Amazon then start to get even more customer data, it showcases the effectiveness of ads, records which creative works, when they work, you could even serve banner ads in real time based on promotions that may be going on, so long as the customer finds them valuable,

It seems to be the perfect combo, brands selling more to people, to target more precisely being able to monitor ad effectiveness and producing a solution that works well for typical heavy Amazon users.

PAUL Wants to Pre-Load Your YouTube Videos

The award for clever app name of the year goes to PAUL, an app named for the octopus who correctly predicted the outcome of Germany’s 7 matches in the 2010 FIFA World Cup. The Android app, created by inmobly, uses a predictive cache/download algorithm to provide videos that match your preferences, even without a data connection, based on videos you have watched in the past.  The service currently uses five major video sharing services – Facebook, YouTube, Twitter, CNN, and ESPN ScoreCenter, with plenty of room for expansion in the future.  The service dramatically reduces network strain, but is also exciting for its potential to collect a gold mine of preference information.
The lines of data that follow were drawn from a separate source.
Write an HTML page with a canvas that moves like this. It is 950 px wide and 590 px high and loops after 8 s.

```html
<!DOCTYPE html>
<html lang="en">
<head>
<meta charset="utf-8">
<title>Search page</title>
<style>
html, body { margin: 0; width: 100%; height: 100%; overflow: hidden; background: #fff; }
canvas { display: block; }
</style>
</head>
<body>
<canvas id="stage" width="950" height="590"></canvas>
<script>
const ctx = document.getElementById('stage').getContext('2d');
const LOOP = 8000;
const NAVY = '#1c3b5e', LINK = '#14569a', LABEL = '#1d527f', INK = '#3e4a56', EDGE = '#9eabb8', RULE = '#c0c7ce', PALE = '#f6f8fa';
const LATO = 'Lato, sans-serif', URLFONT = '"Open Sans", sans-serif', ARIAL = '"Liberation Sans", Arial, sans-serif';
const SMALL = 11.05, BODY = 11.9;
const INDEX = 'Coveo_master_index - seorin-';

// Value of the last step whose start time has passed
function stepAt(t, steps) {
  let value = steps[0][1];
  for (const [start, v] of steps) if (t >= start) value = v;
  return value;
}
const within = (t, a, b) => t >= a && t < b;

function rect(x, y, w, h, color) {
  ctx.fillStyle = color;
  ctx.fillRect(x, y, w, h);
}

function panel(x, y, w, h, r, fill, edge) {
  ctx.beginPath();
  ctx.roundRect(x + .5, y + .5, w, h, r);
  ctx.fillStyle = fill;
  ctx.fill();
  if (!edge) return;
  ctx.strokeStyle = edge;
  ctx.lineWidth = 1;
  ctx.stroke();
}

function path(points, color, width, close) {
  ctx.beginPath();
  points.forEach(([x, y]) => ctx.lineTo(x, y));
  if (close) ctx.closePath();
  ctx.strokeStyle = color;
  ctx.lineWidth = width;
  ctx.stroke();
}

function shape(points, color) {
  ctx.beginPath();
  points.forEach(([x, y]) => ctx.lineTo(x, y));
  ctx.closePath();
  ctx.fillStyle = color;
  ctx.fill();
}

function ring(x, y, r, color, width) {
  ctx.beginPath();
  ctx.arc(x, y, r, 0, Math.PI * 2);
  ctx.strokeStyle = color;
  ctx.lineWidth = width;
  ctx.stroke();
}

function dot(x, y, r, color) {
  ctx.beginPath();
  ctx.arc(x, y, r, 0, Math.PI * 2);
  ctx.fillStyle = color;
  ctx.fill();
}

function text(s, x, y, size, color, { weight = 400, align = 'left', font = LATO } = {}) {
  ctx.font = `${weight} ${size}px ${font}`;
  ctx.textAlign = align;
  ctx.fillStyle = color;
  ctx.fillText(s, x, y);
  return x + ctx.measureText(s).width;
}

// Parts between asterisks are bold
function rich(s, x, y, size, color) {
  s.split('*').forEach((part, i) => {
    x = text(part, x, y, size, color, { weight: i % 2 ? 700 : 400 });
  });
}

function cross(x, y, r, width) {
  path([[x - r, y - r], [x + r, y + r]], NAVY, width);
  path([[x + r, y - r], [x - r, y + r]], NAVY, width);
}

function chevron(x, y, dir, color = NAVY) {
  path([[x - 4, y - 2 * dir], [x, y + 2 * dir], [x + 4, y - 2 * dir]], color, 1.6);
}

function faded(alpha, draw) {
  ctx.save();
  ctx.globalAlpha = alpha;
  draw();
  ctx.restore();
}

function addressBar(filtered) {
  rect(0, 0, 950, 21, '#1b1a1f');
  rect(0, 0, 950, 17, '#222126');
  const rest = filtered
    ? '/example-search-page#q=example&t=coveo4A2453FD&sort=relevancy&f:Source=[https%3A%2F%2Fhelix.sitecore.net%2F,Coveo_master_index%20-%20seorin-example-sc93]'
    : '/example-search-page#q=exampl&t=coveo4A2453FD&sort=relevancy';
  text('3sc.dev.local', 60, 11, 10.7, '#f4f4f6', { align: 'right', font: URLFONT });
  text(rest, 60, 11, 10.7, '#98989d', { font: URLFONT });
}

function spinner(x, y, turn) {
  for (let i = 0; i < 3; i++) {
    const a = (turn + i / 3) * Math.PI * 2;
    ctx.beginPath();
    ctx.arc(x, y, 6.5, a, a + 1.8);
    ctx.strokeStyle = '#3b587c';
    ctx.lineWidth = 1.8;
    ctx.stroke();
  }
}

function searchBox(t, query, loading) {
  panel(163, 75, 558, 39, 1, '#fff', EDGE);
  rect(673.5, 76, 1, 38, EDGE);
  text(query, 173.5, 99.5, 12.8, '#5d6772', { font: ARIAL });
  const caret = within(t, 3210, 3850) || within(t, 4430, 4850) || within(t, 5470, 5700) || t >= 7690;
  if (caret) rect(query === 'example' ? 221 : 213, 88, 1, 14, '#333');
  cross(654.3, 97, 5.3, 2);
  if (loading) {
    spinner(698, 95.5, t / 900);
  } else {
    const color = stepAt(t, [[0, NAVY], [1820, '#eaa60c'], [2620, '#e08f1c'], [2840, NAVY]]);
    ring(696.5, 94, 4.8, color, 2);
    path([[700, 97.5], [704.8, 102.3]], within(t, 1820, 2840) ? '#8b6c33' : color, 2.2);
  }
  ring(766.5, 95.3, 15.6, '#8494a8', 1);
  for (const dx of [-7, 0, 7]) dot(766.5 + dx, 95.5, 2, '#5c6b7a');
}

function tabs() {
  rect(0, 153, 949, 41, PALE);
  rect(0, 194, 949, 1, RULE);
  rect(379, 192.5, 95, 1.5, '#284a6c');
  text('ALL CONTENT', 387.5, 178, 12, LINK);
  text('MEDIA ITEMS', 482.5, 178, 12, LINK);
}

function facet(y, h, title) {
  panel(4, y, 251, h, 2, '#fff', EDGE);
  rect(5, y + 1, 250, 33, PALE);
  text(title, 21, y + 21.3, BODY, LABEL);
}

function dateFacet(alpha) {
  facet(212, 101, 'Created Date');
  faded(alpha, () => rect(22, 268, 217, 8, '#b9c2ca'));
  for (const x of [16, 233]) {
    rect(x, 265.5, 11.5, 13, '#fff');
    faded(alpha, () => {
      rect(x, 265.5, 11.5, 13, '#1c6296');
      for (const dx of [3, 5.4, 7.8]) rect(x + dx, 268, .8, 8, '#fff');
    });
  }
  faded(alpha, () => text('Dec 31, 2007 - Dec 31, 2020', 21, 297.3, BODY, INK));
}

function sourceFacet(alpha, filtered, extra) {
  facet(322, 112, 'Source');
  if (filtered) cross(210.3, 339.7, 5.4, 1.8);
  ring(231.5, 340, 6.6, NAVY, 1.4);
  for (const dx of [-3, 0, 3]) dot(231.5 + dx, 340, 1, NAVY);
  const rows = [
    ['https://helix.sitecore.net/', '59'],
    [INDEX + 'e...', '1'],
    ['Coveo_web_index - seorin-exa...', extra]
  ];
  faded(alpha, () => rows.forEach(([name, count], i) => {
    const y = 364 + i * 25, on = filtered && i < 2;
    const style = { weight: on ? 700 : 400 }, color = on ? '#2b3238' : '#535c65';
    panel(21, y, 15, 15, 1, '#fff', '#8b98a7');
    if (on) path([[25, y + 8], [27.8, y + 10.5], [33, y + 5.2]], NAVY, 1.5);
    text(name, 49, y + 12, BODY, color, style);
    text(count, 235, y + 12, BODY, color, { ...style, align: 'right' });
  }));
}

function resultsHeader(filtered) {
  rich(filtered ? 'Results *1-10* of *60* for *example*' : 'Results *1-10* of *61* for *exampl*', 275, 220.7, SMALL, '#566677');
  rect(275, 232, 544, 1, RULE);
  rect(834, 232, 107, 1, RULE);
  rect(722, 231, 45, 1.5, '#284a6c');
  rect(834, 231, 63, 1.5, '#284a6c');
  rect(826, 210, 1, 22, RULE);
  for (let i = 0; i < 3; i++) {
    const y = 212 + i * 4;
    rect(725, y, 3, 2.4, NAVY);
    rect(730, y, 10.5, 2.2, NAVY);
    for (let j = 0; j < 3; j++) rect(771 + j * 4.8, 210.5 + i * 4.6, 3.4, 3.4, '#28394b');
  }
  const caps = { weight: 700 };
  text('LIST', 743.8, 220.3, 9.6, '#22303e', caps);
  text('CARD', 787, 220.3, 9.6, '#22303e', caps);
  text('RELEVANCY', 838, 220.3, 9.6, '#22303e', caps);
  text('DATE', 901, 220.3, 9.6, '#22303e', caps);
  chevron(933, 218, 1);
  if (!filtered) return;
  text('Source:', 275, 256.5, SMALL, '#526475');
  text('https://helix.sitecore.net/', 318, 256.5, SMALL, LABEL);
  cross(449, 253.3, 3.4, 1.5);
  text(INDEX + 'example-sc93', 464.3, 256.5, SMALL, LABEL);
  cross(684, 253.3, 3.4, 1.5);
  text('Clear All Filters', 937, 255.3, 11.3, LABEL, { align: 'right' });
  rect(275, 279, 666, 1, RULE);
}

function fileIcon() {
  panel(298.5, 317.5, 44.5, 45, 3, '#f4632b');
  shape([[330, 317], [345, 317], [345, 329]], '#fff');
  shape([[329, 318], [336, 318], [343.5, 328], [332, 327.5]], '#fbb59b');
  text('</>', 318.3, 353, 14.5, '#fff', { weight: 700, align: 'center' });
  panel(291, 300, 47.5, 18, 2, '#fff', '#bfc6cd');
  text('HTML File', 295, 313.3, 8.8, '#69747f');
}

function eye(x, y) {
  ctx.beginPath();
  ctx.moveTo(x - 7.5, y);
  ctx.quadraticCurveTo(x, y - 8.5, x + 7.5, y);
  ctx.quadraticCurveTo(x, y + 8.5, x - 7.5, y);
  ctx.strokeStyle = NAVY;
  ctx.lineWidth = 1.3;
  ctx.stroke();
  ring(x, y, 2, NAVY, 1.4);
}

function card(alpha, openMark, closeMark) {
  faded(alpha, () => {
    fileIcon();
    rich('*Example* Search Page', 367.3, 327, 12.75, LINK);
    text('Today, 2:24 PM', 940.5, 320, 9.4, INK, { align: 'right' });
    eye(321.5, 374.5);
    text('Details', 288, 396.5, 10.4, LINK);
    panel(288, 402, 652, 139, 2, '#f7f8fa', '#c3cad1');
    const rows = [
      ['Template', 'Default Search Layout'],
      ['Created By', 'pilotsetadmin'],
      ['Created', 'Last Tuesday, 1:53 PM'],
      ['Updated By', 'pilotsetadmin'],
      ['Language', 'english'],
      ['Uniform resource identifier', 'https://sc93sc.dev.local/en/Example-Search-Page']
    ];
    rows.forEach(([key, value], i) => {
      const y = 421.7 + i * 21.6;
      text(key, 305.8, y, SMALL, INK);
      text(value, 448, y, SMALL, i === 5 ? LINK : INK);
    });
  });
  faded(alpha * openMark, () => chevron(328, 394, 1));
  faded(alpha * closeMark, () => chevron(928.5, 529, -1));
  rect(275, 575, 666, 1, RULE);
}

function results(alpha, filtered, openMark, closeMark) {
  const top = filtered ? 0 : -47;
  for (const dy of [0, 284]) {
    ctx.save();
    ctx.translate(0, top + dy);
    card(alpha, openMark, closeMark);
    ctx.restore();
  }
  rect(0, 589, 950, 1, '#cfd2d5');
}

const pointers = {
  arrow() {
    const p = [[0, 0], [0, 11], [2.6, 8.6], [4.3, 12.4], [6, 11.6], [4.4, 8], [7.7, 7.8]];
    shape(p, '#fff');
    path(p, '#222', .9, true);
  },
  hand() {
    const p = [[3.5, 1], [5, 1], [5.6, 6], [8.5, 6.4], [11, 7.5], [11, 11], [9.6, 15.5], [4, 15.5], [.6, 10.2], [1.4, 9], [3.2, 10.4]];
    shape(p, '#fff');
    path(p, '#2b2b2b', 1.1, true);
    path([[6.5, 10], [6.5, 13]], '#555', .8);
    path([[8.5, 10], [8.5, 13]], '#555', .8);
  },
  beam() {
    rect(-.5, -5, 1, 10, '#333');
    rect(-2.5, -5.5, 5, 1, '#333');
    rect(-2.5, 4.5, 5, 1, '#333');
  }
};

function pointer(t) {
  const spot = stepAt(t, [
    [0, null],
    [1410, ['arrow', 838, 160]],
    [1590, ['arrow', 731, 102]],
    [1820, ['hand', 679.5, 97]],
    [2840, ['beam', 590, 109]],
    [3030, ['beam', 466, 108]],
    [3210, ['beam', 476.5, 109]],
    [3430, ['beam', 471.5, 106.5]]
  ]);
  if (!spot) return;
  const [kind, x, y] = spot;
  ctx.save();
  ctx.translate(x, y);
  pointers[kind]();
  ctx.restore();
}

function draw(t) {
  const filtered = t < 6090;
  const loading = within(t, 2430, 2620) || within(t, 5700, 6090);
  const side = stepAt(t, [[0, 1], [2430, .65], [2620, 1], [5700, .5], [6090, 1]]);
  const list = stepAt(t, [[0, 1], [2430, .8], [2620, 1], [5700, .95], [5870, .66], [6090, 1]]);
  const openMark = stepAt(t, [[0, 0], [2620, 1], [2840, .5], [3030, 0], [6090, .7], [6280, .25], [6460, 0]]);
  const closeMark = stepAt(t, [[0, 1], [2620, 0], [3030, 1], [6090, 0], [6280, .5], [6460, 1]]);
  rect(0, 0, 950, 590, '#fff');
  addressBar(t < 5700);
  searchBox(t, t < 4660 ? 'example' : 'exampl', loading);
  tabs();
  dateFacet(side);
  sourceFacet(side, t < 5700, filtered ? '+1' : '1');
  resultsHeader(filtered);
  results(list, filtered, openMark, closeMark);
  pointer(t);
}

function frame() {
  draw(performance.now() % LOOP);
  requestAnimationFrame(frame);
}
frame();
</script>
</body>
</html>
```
Joining The Dots

I think sometimes we look at things in a lens that is too focused.

For many years we’ve looked and laughed at internet enabled fridges and tweeting plants but to make sense future thinking people have  taken a step back and had the imagination to see the whole ecosystem of the connected home, a world where you can turn on your cooker from work, or check to see if you have left the garage door closed.

But I still think these use cases are rather pathetic, relatively fringe and certainly not providing enough value to make the $15k investment in an entirely connected home worthwhile.

But when you really take a step back, where you vision includes things that seem rather peripheral,  you can begin then to  join a lot of things together that show how amazing things could happen.

I don’t think we are far from a world where the world of advertising starts becoming less the use of creativity to get brands and consumers to connect and engage, but a world where creativity is used to allow brands to provide value to consumers. The process of agencies like the IPG Media lab will be to have the imagination but also the knowledge of fringe technology to join the dots together and to do so in the context of business and brands.

We are talking of a world of both creative business models and branded utility.

I think in less than 3 years a connected home will include a fridge that knows what products we like, what food we have, when it is about to turn bad, where we are going to be that week, who we may expect to have come and visit.

This may seem rather out there, but it’s a simple question of taking in some of the utility that apps like “Slice” provide now, advancing it a little, and then pulling data from your google calendar, location and other sources to help suggest solutions, or as we like to call it, the world of “anticipatory computing

In a world like this, an online grocery company could subsidize the cost of your fridge by ensuring that it will only be able to order goods from their own site.

You may find that you never run out of milk because it’s ordered before it’s about to go bad or run out.

You may find ads for food products that sync with your fridge and tell you what else you need to order to make a suggested recipe and order it for you.

This is world far removed from the now, but not because the technology is so advanced, but because our attitude towards “advertising” shifts away from technology as an enabler of better brand messaging, but technology as an enabler of better brand solutions.